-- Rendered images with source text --
------------

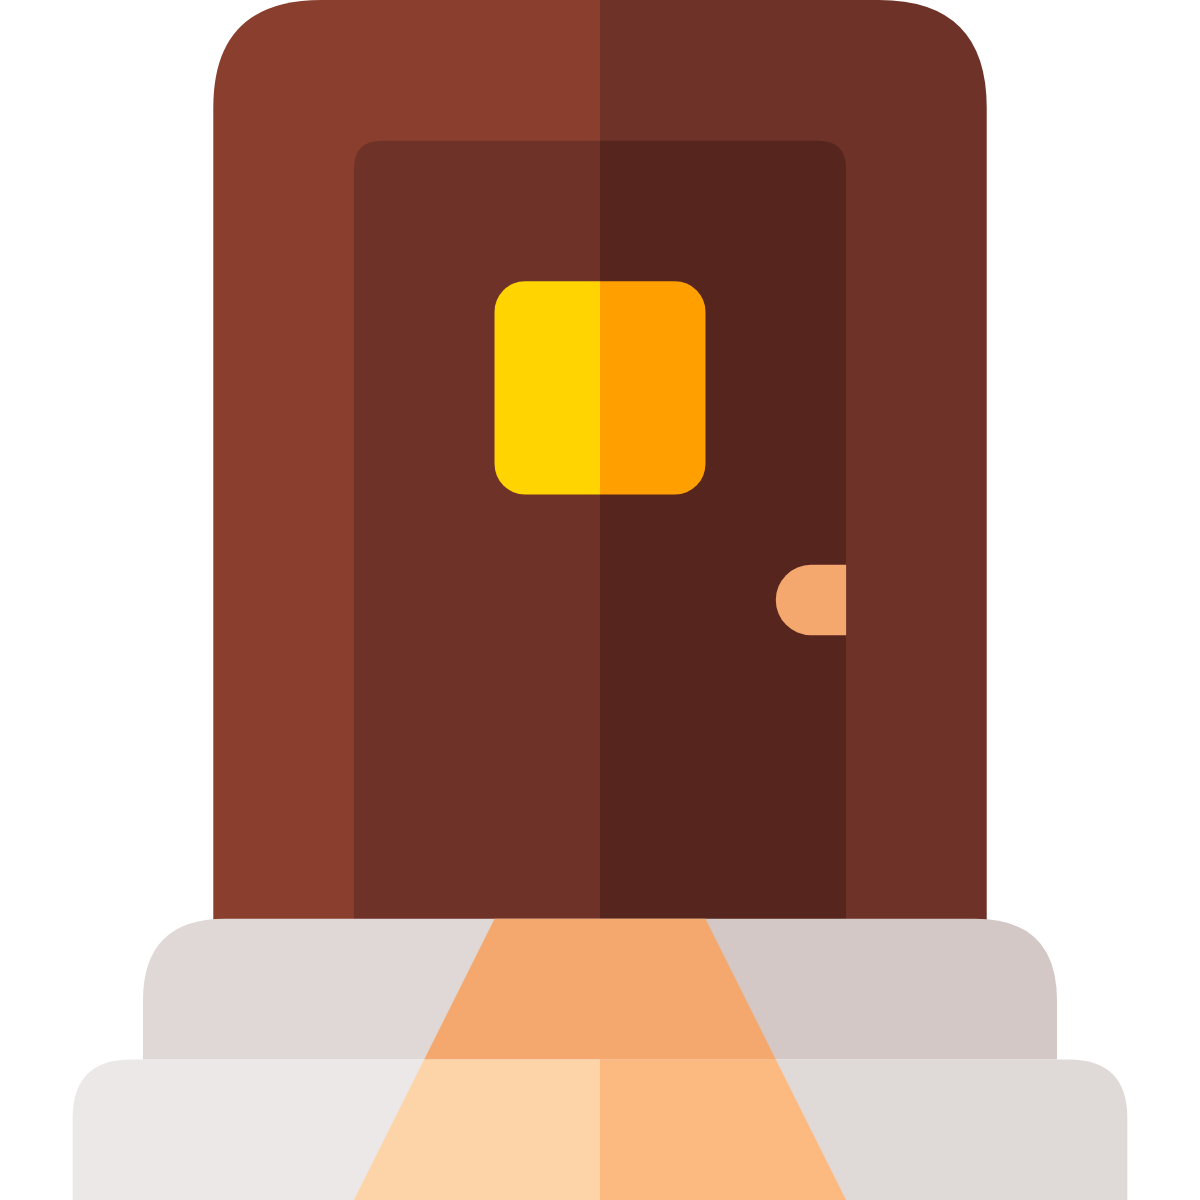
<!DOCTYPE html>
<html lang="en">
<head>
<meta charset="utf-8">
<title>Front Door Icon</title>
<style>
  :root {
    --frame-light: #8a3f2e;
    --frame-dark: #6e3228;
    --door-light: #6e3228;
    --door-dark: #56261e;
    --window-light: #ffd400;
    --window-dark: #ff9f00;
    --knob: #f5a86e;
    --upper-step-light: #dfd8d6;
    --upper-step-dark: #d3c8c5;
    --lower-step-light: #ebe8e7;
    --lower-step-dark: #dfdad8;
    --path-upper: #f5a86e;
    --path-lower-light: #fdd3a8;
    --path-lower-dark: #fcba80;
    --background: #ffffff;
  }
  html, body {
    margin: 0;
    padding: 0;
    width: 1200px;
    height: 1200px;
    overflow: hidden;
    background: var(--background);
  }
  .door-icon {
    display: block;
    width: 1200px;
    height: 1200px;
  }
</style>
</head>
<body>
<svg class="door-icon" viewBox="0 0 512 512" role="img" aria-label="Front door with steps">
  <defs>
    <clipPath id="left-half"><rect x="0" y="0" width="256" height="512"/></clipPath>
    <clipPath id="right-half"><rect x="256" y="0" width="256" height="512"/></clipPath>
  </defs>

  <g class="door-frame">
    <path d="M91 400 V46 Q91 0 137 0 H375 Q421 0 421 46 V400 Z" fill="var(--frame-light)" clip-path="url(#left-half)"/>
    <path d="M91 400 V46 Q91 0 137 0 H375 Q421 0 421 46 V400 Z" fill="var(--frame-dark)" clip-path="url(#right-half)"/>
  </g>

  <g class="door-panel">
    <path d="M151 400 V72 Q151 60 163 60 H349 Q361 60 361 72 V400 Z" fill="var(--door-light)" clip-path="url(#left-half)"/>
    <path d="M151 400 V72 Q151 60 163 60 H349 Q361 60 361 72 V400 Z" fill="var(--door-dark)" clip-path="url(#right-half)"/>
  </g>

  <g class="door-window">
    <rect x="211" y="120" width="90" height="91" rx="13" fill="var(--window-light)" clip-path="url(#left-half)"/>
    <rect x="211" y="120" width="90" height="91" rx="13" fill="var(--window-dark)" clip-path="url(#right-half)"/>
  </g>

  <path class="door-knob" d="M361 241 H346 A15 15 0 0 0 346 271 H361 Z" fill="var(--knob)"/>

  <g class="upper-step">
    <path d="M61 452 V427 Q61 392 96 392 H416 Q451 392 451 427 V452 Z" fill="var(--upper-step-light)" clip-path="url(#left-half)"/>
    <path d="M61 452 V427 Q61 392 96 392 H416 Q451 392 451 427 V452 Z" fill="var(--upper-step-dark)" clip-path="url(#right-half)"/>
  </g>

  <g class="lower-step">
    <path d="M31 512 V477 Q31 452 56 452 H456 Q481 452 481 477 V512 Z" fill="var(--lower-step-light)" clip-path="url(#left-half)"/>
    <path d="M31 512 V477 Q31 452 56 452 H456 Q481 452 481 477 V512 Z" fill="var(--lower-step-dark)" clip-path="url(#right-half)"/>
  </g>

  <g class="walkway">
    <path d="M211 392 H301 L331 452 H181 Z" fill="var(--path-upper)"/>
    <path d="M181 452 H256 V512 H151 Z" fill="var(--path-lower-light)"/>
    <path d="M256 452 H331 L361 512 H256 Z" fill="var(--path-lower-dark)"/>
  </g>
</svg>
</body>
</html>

------------

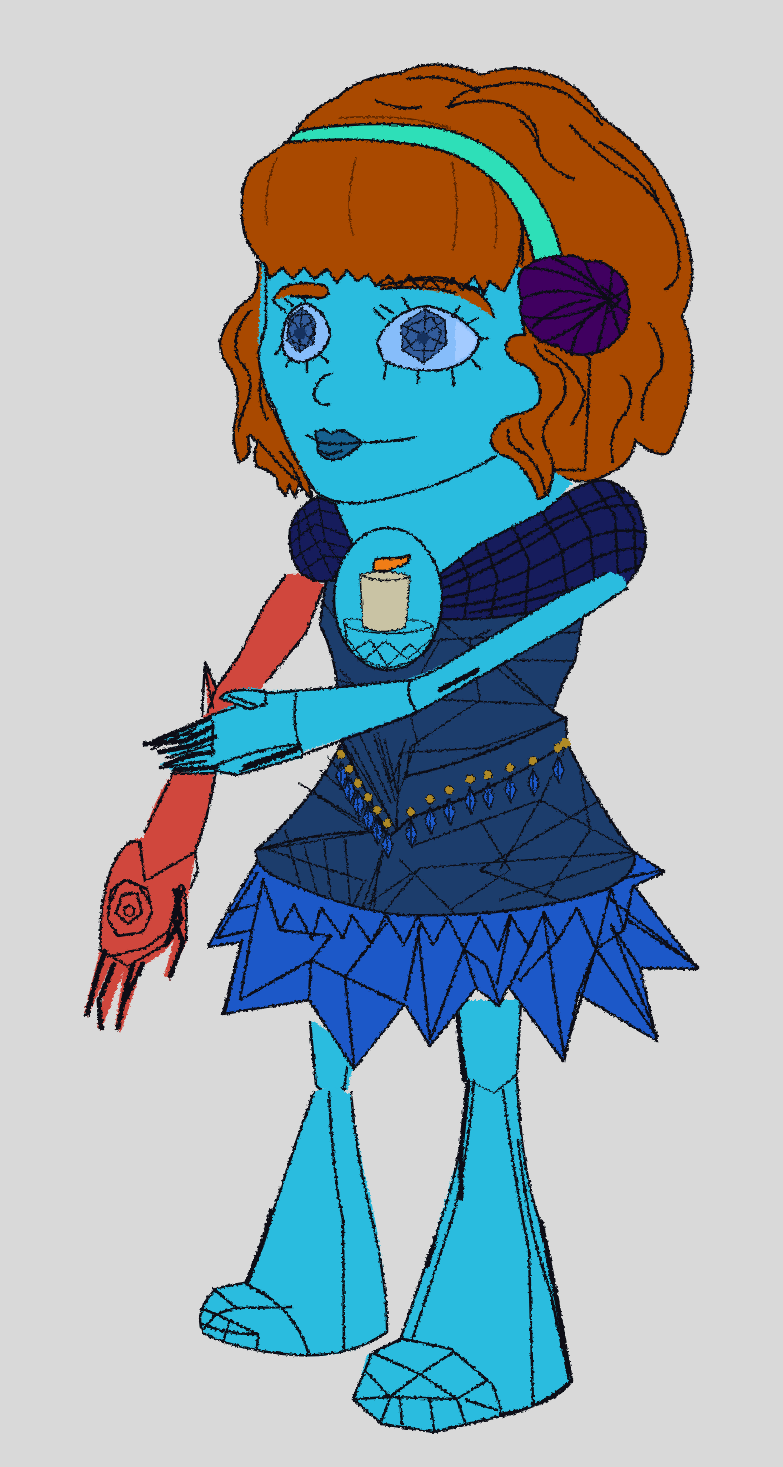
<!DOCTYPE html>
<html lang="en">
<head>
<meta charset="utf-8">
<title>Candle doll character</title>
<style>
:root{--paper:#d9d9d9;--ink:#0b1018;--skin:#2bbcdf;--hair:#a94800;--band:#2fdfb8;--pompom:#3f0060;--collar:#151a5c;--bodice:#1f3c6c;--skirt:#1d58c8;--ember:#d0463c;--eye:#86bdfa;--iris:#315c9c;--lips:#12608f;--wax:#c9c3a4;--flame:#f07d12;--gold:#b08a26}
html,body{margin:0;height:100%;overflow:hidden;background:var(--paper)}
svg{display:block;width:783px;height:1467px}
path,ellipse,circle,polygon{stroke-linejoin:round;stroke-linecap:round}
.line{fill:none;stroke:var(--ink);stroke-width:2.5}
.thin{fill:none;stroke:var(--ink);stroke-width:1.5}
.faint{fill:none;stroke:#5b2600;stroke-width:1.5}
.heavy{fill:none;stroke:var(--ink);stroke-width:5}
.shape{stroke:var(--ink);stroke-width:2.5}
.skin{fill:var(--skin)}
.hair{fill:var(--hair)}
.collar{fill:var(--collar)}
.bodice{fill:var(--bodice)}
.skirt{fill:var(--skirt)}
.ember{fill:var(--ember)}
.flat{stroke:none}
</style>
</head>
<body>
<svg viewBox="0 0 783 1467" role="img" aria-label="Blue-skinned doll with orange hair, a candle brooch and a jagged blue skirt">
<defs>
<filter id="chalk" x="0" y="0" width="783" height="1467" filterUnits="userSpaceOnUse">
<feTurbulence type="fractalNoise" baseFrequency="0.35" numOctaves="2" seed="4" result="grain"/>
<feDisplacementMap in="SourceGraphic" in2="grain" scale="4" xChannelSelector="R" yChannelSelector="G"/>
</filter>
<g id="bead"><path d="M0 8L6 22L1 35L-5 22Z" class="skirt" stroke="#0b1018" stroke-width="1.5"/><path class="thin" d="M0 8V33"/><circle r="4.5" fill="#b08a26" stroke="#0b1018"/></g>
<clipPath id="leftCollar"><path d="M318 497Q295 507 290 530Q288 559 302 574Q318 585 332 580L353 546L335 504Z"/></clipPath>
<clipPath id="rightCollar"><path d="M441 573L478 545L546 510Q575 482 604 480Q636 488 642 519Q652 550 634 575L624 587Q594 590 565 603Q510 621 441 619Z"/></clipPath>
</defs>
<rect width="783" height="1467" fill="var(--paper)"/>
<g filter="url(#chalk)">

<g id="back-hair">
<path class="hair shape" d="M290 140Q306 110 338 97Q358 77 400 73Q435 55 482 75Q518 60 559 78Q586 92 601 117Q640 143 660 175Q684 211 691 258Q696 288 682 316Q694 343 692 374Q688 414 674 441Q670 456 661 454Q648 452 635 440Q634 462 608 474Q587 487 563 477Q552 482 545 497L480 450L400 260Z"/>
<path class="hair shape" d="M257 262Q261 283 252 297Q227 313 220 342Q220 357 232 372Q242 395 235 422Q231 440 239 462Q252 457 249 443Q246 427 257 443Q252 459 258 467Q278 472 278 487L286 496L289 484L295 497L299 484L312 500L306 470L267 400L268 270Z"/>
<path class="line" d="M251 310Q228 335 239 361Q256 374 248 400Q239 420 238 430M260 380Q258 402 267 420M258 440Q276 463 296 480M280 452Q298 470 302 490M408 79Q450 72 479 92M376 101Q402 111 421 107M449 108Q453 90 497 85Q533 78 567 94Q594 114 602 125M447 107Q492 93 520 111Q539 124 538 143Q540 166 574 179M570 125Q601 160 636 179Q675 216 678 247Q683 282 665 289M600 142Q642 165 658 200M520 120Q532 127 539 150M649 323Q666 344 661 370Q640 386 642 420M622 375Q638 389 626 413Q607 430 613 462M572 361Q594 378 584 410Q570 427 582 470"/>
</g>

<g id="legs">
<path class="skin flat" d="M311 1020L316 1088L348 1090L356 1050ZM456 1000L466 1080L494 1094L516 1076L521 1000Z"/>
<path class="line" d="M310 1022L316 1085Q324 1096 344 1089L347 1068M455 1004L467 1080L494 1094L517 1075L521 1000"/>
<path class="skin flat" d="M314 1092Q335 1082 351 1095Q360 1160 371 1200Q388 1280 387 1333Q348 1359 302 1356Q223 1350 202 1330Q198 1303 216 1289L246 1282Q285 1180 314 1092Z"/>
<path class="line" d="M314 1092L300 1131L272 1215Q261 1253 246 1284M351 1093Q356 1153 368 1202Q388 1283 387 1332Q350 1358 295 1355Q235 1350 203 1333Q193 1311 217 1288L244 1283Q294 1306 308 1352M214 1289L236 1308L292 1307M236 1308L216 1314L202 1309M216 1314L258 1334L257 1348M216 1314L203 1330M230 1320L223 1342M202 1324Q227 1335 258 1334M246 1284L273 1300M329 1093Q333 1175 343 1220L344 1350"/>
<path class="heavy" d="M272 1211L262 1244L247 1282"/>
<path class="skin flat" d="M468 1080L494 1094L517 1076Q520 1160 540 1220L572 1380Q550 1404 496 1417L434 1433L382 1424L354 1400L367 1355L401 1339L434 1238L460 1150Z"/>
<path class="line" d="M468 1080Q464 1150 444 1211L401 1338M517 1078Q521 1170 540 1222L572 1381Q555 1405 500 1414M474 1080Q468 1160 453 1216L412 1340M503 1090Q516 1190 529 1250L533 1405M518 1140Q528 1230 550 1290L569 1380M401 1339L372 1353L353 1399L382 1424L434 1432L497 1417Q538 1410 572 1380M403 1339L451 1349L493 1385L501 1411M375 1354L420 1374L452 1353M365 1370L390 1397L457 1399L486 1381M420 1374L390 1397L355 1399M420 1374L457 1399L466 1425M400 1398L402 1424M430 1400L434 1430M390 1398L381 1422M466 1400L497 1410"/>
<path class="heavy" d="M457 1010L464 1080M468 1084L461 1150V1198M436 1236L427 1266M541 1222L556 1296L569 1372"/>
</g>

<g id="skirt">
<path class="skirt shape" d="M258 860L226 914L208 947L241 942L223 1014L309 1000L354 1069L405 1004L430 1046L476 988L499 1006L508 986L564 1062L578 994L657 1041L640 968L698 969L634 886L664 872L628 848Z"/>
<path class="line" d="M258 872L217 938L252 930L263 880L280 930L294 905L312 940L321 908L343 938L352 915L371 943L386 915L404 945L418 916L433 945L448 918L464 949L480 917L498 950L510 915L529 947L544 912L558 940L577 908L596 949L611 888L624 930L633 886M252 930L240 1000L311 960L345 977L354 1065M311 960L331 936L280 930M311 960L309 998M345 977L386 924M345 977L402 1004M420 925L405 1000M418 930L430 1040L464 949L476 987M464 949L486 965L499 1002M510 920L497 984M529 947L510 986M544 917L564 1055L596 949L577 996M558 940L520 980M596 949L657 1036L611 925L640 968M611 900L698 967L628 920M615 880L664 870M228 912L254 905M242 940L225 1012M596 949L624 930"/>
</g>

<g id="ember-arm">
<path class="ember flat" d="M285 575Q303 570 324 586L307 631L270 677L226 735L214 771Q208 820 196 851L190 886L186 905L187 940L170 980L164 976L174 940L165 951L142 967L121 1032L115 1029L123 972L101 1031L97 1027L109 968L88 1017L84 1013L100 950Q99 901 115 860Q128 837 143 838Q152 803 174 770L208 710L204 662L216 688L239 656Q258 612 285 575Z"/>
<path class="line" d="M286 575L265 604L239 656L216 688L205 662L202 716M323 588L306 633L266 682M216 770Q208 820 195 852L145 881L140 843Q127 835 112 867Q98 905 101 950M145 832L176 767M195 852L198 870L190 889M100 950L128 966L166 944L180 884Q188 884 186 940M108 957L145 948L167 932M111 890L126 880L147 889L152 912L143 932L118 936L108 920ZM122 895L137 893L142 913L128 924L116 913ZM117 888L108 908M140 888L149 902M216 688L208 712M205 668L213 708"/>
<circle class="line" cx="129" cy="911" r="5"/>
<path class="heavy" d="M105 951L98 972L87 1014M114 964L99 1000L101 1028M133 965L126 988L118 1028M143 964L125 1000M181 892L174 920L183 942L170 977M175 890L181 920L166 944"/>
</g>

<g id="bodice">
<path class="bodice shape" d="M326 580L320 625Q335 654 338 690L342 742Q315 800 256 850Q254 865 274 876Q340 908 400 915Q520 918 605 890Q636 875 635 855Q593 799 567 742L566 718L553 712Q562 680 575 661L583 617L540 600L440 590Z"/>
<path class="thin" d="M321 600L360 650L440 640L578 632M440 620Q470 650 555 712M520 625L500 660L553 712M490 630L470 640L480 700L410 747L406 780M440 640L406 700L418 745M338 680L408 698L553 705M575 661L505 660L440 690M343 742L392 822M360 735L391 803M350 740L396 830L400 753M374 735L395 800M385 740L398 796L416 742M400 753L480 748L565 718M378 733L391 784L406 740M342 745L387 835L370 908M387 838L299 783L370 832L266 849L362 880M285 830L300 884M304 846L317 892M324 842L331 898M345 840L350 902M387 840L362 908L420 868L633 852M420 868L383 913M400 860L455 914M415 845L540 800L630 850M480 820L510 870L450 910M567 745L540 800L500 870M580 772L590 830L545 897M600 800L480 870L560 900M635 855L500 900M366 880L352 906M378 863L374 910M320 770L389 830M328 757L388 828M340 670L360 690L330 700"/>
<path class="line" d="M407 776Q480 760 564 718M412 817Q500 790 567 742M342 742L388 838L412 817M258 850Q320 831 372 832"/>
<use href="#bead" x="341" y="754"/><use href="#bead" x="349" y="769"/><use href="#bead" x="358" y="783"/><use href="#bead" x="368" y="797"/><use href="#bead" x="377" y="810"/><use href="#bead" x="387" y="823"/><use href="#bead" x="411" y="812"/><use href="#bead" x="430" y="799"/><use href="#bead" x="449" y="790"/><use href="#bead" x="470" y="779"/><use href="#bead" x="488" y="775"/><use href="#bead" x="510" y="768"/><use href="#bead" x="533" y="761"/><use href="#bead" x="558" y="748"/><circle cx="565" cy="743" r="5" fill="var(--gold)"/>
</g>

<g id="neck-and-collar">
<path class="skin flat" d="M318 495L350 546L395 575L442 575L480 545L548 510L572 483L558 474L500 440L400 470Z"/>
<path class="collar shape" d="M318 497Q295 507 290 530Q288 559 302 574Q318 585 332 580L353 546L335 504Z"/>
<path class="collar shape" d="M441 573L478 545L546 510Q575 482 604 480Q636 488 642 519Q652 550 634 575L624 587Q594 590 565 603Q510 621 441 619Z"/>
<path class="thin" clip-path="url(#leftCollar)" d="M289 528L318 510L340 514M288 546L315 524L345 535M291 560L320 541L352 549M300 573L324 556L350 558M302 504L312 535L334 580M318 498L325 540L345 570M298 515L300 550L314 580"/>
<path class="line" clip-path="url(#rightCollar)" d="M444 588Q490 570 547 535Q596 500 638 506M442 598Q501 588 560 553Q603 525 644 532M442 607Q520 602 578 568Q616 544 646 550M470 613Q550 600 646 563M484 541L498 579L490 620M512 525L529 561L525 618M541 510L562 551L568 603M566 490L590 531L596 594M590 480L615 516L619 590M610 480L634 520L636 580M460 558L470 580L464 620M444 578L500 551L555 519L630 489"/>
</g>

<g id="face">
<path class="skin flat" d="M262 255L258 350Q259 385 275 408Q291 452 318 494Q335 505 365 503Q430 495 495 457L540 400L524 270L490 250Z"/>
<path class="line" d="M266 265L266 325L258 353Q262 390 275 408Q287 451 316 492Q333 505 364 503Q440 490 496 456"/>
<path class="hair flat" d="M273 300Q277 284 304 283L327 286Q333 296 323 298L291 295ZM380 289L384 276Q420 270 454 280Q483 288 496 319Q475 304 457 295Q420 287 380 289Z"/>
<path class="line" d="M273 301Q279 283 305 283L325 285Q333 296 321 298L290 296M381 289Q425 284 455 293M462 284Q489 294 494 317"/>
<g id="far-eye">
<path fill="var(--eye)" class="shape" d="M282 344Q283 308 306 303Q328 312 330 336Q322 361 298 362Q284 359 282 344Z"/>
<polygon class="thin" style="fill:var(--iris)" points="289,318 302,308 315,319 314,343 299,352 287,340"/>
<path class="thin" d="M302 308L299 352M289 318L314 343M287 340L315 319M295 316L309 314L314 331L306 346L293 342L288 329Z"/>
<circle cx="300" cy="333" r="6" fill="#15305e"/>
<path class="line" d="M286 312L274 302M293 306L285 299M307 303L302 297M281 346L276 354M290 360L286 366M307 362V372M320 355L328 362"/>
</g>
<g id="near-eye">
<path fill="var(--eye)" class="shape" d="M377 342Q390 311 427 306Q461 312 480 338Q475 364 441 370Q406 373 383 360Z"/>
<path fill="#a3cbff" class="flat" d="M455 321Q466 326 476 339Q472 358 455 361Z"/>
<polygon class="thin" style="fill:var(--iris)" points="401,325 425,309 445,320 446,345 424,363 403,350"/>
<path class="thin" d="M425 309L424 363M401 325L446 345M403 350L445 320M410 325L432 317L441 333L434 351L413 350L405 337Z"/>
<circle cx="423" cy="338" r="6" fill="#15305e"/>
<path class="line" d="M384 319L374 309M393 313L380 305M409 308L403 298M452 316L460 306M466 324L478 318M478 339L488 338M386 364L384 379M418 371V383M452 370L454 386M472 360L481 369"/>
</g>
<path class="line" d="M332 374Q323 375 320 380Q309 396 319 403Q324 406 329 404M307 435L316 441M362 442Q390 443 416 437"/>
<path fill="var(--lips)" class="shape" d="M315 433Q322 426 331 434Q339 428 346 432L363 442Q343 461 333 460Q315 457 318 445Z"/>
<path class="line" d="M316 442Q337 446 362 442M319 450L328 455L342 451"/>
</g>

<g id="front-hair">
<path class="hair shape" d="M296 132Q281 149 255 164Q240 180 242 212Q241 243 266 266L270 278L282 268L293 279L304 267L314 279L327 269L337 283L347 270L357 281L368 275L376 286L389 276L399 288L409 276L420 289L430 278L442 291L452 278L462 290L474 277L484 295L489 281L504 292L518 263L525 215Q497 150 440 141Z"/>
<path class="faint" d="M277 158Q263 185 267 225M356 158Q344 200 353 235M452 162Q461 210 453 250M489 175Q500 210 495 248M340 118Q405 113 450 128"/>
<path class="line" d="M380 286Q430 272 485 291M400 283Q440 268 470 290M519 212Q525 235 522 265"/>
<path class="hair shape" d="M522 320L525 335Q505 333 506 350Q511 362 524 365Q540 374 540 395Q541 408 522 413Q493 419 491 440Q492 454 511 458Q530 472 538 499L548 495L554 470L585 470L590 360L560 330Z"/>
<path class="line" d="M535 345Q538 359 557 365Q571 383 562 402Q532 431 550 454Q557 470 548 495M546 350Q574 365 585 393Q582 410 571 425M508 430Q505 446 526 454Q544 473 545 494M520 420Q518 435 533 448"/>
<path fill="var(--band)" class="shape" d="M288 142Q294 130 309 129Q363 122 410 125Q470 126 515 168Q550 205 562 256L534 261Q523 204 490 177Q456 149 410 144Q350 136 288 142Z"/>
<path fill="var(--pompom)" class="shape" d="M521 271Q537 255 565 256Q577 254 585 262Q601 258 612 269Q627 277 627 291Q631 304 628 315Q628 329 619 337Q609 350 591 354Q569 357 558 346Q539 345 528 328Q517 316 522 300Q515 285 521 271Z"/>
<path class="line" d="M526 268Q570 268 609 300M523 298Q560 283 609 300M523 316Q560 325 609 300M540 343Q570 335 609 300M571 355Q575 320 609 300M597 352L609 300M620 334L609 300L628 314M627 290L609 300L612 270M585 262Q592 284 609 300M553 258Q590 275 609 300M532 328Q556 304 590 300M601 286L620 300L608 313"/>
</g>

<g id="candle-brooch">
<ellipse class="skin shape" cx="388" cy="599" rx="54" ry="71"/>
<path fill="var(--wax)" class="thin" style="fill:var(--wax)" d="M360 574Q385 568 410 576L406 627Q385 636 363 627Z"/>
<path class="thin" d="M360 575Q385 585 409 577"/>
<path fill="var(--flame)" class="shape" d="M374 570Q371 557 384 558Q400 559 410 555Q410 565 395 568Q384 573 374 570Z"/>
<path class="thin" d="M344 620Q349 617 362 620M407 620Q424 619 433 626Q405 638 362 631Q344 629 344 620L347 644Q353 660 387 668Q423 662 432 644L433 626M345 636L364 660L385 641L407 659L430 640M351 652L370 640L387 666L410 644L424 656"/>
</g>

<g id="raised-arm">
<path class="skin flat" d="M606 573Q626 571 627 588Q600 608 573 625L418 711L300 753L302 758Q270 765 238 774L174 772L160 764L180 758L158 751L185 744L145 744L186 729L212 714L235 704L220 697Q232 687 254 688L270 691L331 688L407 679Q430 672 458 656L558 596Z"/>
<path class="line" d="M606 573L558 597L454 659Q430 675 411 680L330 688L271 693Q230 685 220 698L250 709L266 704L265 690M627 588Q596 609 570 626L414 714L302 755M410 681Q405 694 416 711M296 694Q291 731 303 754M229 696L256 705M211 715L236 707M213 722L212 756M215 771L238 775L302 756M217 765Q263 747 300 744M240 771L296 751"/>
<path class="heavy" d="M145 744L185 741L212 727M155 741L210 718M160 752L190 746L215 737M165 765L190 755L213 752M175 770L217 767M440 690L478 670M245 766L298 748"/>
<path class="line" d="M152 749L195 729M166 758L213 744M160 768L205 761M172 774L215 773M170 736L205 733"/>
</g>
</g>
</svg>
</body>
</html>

------------

-- Description of the task --
Report how many lines of the data above hold the string "ember". Nothing else belongs in the answer.

-- Task answer --
4